[[ Supplied data, beginning ]]

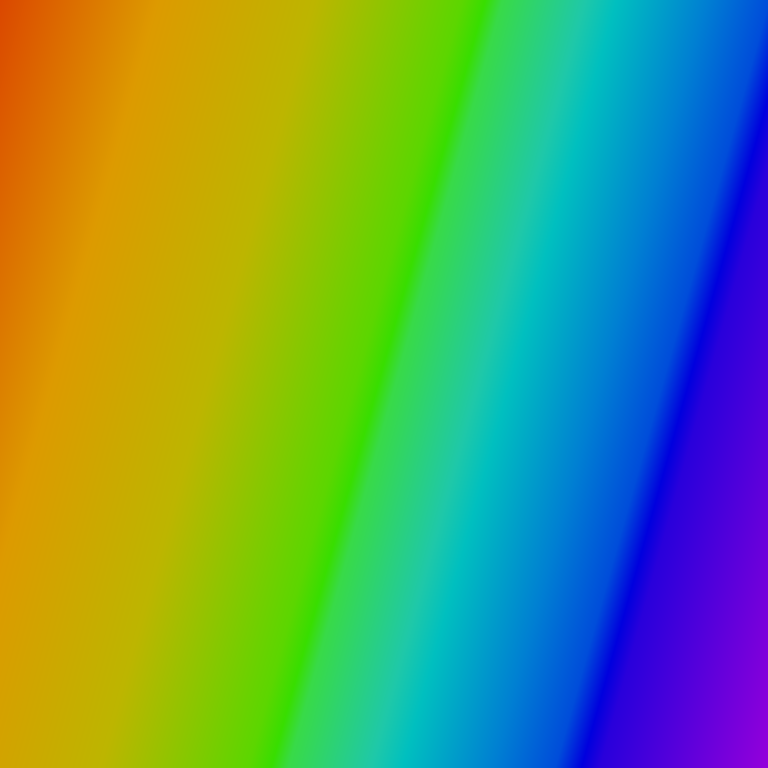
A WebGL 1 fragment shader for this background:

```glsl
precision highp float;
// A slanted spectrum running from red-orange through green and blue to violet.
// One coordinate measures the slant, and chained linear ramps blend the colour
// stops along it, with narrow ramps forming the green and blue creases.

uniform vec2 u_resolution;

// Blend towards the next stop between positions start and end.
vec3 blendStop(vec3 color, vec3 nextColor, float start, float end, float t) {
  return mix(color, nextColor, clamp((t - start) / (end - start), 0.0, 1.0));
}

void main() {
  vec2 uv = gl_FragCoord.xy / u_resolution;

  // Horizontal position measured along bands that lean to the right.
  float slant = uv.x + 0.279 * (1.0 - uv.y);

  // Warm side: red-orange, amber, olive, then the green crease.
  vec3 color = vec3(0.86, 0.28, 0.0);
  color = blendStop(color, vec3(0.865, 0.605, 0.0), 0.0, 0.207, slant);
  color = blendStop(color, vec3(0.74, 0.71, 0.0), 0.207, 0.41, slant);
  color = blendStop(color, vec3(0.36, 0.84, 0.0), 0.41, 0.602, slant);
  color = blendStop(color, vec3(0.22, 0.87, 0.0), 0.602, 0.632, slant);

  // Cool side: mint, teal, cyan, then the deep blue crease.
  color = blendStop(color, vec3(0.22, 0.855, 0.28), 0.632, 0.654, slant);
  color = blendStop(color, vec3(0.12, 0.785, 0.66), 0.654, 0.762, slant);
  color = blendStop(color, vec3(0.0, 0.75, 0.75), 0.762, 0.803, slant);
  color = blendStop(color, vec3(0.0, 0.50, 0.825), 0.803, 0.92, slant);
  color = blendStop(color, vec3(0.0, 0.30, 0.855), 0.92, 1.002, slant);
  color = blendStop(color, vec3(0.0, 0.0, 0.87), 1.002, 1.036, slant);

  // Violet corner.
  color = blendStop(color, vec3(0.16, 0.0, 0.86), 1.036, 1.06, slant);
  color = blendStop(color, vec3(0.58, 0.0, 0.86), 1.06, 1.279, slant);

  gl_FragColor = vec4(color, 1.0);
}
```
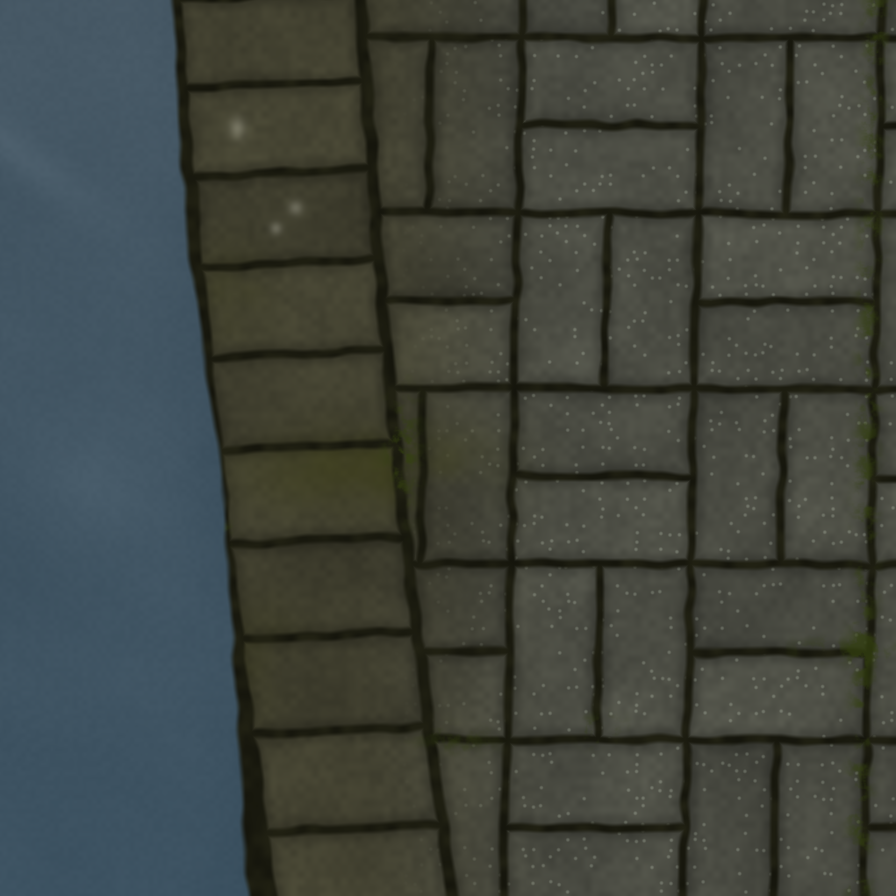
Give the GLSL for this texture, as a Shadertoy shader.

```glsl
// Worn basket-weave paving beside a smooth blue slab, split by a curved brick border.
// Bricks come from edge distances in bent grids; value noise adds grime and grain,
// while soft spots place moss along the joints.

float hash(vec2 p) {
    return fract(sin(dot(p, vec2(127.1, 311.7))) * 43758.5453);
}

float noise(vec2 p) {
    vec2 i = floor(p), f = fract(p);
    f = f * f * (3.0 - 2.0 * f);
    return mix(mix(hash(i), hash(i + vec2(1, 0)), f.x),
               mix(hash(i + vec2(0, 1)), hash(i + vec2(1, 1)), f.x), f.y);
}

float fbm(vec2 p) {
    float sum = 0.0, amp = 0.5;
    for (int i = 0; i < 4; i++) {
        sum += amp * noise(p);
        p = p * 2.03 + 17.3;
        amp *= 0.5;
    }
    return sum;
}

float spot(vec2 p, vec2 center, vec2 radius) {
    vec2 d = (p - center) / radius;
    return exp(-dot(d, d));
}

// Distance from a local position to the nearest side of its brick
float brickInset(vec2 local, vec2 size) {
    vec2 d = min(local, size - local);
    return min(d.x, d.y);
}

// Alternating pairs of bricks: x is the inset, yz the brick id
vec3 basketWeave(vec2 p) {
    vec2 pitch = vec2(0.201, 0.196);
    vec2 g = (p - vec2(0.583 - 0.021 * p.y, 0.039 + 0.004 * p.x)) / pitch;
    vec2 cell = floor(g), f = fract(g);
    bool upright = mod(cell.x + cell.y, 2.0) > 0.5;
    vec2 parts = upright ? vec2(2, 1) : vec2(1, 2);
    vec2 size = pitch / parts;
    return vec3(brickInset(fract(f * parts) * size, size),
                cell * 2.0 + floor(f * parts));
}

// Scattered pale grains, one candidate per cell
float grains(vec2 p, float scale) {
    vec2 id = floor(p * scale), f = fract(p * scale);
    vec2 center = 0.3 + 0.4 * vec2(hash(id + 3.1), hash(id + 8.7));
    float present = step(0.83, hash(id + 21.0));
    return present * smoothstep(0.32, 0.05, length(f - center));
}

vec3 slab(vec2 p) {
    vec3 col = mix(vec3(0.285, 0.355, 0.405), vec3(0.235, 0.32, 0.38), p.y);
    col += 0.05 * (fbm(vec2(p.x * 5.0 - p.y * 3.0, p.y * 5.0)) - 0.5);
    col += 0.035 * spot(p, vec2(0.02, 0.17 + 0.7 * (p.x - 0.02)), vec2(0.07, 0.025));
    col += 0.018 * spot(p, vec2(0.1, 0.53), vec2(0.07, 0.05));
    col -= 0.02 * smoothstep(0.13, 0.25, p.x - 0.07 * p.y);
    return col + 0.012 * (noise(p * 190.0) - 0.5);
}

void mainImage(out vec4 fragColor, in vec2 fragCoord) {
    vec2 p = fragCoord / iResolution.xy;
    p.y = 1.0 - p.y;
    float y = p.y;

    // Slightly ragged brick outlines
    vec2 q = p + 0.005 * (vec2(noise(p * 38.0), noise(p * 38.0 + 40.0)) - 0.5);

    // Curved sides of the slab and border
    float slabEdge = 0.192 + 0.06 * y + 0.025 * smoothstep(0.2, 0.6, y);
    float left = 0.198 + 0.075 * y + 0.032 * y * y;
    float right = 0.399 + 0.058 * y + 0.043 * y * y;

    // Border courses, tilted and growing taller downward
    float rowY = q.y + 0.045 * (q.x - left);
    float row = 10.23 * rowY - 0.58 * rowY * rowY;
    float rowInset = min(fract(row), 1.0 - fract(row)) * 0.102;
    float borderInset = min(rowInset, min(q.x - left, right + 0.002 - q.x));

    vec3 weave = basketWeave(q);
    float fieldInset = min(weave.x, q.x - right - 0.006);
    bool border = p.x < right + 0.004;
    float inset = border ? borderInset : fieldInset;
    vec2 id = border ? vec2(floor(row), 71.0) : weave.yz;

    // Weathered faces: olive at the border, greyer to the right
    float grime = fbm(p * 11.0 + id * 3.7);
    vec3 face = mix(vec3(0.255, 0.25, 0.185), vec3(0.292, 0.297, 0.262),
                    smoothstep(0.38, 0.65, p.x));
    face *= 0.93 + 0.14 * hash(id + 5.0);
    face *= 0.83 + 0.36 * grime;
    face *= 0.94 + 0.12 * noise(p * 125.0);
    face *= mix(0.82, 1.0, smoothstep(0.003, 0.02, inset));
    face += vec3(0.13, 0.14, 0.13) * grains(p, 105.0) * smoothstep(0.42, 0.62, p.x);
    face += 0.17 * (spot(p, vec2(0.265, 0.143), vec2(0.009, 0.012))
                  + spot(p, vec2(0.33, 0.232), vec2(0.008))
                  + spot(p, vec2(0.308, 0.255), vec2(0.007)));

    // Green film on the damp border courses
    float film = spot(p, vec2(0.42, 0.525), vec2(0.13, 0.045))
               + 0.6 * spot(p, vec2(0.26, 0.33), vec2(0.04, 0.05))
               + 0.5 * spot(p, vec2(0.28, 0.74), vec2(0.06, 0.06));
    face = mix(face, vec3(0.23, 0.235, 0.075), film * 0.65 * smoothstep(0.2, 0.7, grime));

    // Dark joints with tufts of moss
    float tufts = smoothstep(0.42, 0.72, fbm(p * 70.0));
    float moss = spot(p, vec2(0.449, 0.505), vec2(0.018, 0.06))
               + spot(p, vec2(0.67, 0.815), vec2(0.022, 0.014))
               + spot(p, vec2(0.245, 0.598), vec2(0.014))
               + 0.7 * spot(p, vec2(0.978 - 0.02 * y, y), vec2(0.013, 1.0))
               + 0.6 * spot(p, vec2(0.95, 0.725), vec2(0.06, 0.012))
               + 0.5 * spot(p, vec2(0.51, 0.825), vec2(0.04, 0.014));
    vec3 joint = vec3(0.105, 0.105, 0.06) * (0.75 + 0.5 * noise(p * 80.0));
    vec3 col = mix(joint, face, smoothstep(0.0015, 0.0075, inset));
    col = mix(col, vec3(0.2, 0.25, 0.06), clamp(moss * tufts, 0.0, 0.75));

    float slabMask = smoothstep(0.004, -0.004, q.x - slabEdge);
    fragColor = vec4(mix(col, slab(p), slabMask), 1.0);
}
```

[[ Supplied data, end ]]
[[ Supplied data, beginning ]]

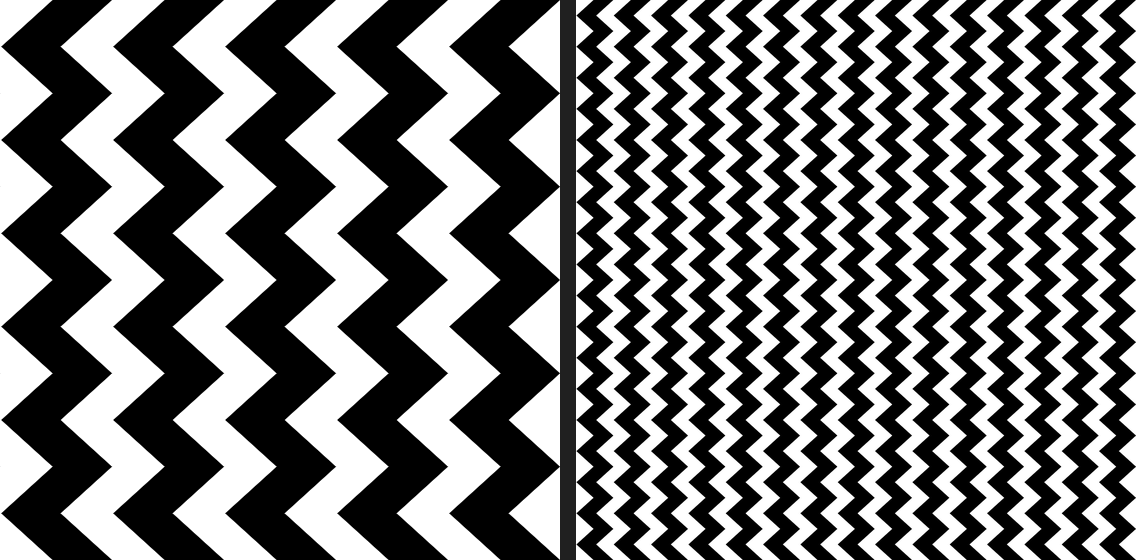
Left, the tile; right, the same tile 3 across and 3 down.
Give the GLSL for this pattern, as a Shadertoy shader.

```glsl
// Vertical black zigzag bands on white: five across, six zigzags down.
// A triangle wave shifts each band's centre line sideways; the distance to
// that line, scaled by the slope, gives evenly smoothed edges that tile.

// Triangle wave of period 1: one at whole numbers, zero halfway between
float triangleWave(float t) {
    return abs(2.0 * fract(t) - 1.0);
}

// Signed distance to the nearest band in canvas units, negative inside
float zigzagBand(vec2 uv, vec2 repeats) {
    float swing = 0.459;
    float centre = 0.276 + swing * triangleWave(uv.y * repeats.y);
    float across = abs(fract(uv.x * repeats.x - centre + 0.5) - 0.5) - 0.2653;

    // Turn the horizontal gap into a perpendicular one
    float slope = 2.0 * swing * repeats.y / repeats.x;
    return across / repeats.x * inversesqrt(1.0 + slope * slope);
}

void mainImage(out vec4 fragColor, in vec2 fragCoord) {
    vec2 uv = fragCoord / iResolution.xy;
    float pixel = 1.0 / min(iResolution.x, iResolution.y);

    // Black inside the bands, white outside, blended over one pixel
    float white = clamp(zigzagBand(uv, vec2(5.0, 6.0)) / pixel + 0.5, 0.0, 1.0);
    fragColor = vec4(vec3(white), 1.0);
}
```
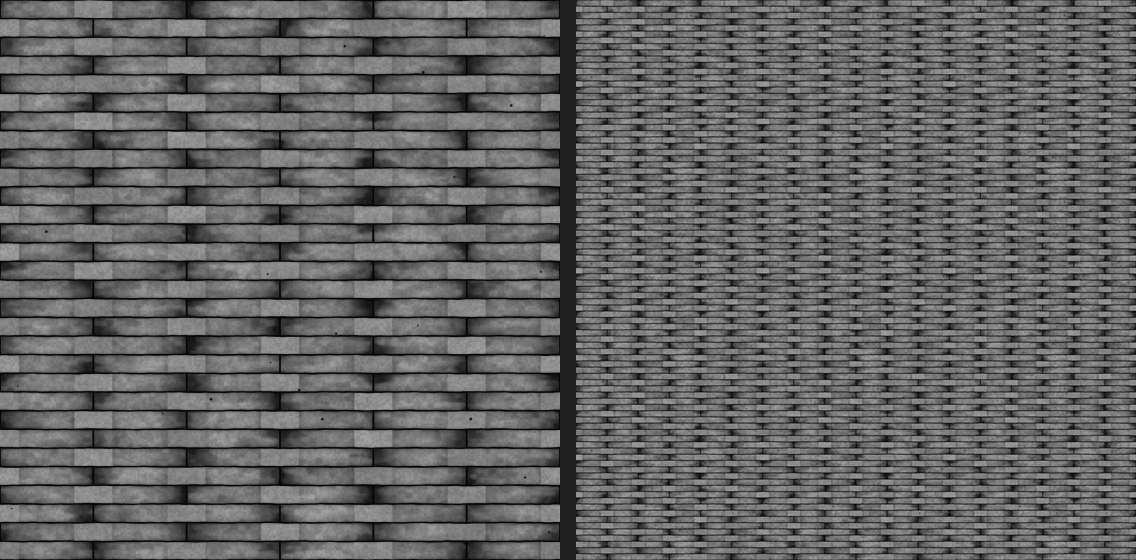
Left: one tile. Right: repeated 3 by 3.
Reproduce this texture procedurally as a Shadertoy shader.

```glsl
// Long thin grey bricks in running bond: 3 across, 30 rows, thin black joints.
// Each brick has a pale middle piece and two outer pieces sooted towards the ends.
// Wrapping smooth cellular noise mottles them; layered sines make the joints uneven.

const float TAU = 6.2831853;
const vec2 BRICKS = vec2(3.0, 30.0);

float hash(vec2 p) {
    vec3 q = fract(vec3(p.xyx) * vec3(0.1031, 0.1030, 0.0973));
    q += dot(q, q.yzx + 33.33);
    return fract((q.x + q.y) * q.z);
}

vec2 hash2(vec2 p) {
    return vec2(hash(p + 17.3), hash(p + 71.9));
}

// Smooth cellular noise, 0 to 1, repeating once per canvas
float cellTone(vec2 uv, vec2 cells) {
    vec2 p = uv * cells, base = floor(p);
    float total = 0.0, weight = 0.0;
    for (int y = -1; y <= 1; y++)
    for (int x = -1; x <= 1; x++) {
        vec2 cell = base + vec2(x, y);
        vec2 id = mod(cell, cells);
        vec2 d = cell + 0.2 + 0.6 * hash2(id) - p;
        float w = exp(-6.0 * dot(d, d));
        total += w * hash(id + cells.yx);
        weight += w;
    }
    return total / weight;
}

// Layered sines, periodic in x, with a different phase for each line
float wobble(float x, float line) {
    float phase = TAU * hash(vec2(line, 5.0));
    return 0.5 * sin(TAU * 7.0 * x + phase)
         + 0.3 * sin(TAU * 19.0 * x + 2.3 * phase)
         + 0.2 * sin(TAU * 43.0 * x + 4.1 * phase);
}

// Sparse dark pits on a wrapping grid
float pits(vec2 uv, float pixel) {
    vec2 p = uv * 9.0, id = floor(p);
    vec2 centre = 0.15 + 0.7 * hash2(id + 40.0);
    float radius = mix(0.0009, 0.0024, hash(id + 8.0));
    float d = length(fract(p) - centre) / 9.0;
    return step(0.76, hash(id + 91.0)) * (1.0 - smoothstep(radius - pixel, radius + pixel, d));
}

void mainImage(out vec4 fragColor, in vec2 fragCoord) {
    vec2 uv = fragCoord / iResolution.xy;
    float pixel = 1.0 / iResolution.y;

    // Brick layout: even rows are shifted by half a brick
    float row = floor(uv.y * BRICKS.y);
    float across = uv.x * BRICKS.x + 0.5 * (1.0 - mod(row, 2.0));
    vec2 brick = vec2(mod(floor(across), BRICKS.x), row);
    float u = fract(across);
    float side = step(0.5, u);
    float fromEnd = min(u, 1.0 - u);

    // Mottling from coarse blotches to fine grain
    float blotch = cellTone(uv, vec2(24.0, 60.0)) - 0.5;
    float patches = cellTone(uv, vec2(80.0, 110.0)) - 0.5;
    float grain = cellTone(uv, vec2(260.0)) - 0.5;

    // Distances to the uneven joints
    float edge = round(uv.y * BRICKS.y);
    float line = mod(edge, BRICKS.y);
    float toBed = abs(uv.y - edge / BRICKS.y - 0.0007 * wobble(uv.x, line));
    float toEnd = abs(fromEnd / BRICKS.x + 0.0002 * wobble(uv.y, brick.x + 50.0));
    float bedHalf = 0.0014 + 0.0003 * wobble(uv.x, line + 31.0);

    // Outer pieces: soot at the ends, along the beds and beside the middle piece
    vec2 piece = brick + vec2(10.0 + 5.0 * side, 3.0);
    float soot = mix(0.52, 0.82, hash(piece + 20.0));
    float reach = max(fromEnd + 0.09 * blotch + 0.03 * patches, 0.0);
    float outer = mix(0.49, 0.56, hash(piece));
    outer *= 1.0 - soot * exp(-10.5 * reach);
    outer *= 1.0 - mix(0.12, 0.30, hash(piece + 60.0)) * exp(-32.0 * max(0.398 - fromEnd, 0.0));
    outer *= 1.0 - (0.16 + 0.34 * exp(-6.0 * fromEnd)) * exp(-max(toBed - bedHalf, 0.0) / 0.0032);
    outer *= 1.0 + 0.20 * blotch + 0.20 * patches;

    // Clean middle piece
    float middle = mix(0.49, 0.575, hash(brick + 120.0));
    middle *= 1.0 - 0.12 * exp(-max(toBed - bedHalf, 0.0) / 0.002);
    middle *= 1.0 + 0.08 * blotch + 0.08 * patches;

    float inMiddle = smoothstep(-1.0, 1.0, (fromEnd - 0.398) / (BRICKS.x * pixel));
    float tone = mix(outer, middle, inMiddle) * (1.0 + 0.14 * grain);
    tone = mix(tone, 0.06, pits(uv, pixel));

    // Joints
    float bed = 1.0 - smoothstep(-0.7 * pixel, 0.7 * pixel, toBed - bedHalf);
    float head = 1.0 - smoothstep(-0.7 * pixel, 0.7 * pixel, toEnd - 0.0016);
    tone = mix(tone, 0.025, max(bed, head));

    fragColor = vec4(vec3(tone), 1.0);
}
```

[[ Supplied data, end ]]

== Instructions for the task ==
Give the number of lines in the records where the word "phase" occurs, and add nothing.

== Answer section ==
5